Ever heard of the term “Microservices”? The term has gained tremendous popularity among new age developers, especially the ones working with containers. Well it actually is a form of software development scheme, designed specifically to comfort the independently deployable services, by breaking bigger and complex applications into smaller fragments which communicate over API. Managing and synchronizing all these information is quite complex in itself.
Google, IBM and Lyft have decided to help developers and DevOps professionals in protecting microservice-based applications. For this purpose, the trio is releasing a new platform, Istio, which is an open network, mostly for the container services, and which allows own to host your own deployable service. The network offers tools for load balancing, service-to-service authentication and monitoring, along with many other facilities.
All these functions could be performed without making any actual change to the existing application. It is so because Istio is based at the network level and utilizes proxy for intercepting all network communication between your microservices.
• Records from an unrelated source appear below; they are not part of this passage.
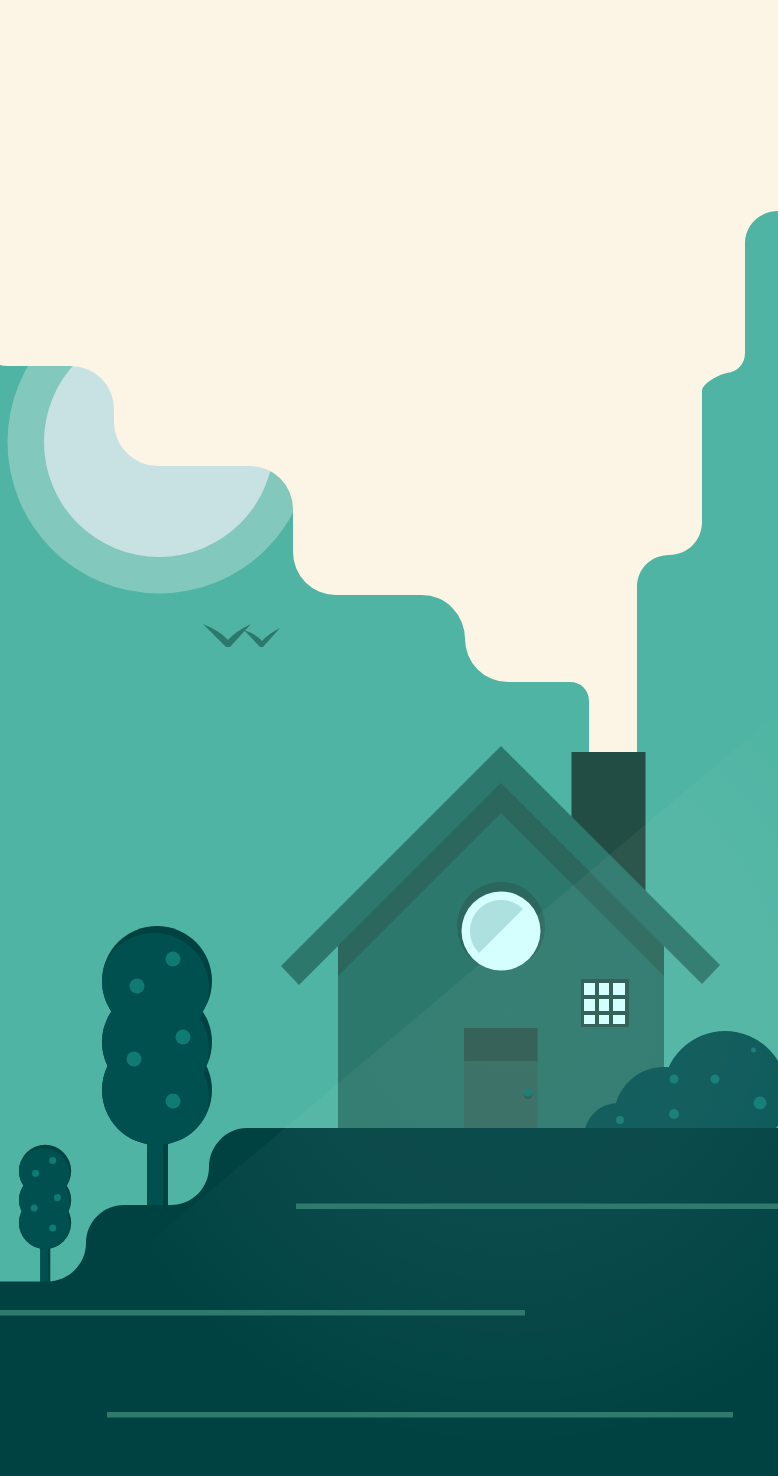
<!DOCTYPE html>
<html lang="en">
<head>
<meta charset="utf-8">
<title>House on the hill</title>
<style>
:root {
  --sky: #4fb4a3; --smoke: #fcf5e5; --halo: #83c8bd; --moon: #c8e2e3;
  --roof: #2c786c; --shade: #2b675c; --chimney: #224d44;
  --frame: #2b5a50; --door: #326b60; --glass: #d5feff; --glint: #afe0e0;
  --ground: #004242; --leaf: #005050; --bush: #085656; --berry: #0f7b73; --stripe: #2f7a6c;
}
html, body { margin: 0; overflow: hidden; background: var(--sky); }
svg { display: block; width: 778px; height: 1476px; }
.smoke { fill: var(--smoke); }
.halo { fill: var(--halo); }
.moon { fill: var(--moon); }
.roof, .birds { fill: var(--roof); }
.shade { fill: var(--shade); }
.chimney { fill: var(--chimney); }
.frame { fill: var(--frame); }
.door { fill: var(--door); }
.glass { fill: var(--glass); }
.glint { fill: var(--glint); }
.ground { fill: var(--ground); }
.leaf { fill: var(--leaf); }
.bush { fill: var(--bush); }
.berry { fill: var(--berry); }
.stripe { fill: var(--stripe); }
</style>
</head>
<body>
<svg viewBox="0 0 778 1476" role="img" aria-label="House on a hill with smoke rising from its chimney">
  <defs>
    <radialGradient id="glow" gradientUnits="userSpaceOnUse" cx="510" cy="1010" r="440">
      <stop offset="0" stop-color="#fff" stop-opacity=".055"/>
      <stop offset=".5" stop-color="#fff" stop-opacity=".045"/>
      <stop offset="1" stop-color="#fff" stop-opacity="0"/>
    </radialGradient>
    <g id="crown">
      <circle cx="157" cy="981" r="55"/>
      <circle cx="157" cy="1042" r="55"/>
      <circle cx="157" cy="1090" r="55"/>
    </g>
    <clipPath id="crown-clip">
      <circle cx="157" cy="981" r="55"/>
      <circle cx="157" cy="1042" r="55"/>
      <circle cx="157" cy="1090" r="55"/>
    </clipPath>
    <g id="tree">
      <rect class="ground" x="147" y="1130" width="21" height="86"/>
      <rect class="leaf" x="147" y="1130" width="16" height="86"/>
      <use href="#crown" class="ground"/>
      <g clip-path="url(#crown-clip)">
        <use href="#crown" class="leaf" x="-3" y="7"/>
      </g>
      <g class="berry">
        <circle cx="173" cy="959" r="7.5"/>
        <circle cx="137" cy="986" r="7.5"/>
        <circle cx="183" cy="1037" r="7.5"/>
        <circle cx="134" cy="1059" r="7.5"/>
        <circle cx="173" cy="1101" r="7.5"/>
      </g>
    </g>
  </defs>

  <g id="sky">
    <rect width="778" height="1476" fill="var(--sky)"/>
    <circle class="halo" cx="159" cy="442" r="151.5"/>
    <circle class="moon" cx="159" cy="442" r="115"/>
    <path class="birds" d="M203 624Q220 631 228 640Q236 631 251 624L230 647H226ZM244 630Q256 634 262 641Q268 634 280 628L263 647H260Z"/>
  </g>

  <path class="smoke" d="M0 0H778V211C760 211 745 225 745 243V353C745 364 737 372 727 373C717 375 702 384 702 391V522C702 541 687 555 669 555S637 569 637 587V753H589V701C589 690 581 682 570 682H508A43 43 0 0 1 465 639A43 44 0 0 0 422 595H336A43 43 0 0 1 293 552V509A43 43 0 0 0 250 466H158A44 44 0 0 1 114 422V409A43 43 0 0 0 71 366H8Q3 366 0 365Z"/>

  <g id="house">
    <rect class="chimney" x="571.5" y="752" width="74" height="150"/>
    <polygon class="roof" points="338,940 501,777 664,940 664,1130 338,1130"/>
    <polygon class="roof" points="501,746 720,965 702,984 501,783 299,985 281,966"/>
    <polygon class="shade" points="501,783 664,946 664,976 501,813 338,976 338,946"/>
    <circle class="shade" cx="501" cy="926" r="44"/>
    <rect class="door" x="464" y="1028" width="73.5" height="102"/>
    <rect class="frame" x="464" y="1028" width="73.5" height="33"/>
    <circle class="frame" cx="528" cy="1095" r="4"/>
    <circle class="berry" cx="528" cy="1092.5" r="4"/>
    <rect class="frame" x="581" y="979" width="48" height="48"/>
  </g>

  <g id="bush">
    <g class="bush">
      <circle cx="725" cy="1093" r="62"/>
      <circle cx="664" cy="1117" r="50"/>
      <circle cx="618" cy="1137" r="34"/>
    </g>
    <g class="berry">
      <circle cx="753.5" cy="1050" r="2.5"/>
      <circle cx="674" cy="1079" r="4.5"/>
      <circle cx="715" cy="1079" r="4.5"/>
      <circle cx="760" cy="1103" r="6.5"/>
      <circle cx="674" cy="1114" r="5"/>
      <circle cx="620" cy="1120" r="4"/>
    </g>
  </g>

  <use href="#tree"/>
  <use href="#tree" transform="translate(-29.5 705) scale(.475)"/>

  <path id="hill" class="ground" d="M0 1281.500H48C69 1281 86 1264 86 1243C86 1222 103 1205 124 1205H171C192 1205 209 1188 209 1167C209 1146 226 1128 247 1128H778V1476H0Z"/>

  <polygon id="light" fill="url(#glow)" points="778,713 778,1476 0,1476 0,1368"/>

  <g id="stripes" class="stripe">
    <rect x="296" y="1203.500" width="482" height="5.500"/>
    <rect x="0" y="1310" width="525" height="5.500"/>
    <rect x="107" y="1412" width="626" height="5.500"/>
  </g>

  <g id="windows">
    <circle class="glass" cx="501" cy="931" r="39.500"/>
    <path class="glint" d="M523 909A31 31 0 0 0 479 953Z"/>
    <path class="glass" d="M584 983h11v12h-11zM599 983h10v12h-10zM613 983h12v12h-12zM584 999h11v12h-11zM599 999h10v12h-10zM613 999h12v12h-12zM584 1015h11v9h-11zM599 1015h10v9h-10zM613 1015h12v9h-12z"/>
  </g>
</svg>
</body>
</html>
For now, it is using the Envoy Proxy, which has been developed by Lyft, along with all its benefits.
Talking about the subject, the Isito team said;
As monolithic applications are decomposed into microservices, software teams have to worry about the challenges inherent in integrating services in distributed systems: they must account for service discovery, load balancing, fault tolerance, end-to-end monitoring, dynamic routing for feature experimentation, and perhaps most important of all, compliance and security. Inconsistent attempts at solving these challenges, cobbled together from libraries, scripts and Stack Overflow snippets leads to solutions that vary wildly across languages and runtimes, have poor observability characteristics and can often end up compromising security.
Istio will let its users authenticate any communication between all the applications using a TLS connection. With the help of Istio, developers may continue to monitor their service apart from load balancing, flow-control and providing security policies, which keep the work in progress despite faulty network connection.
Istio only supports Kubernetes container orchestration service for now, which is quite obvious citing the presence of Google, however, the plans are to incorporate other environments as well.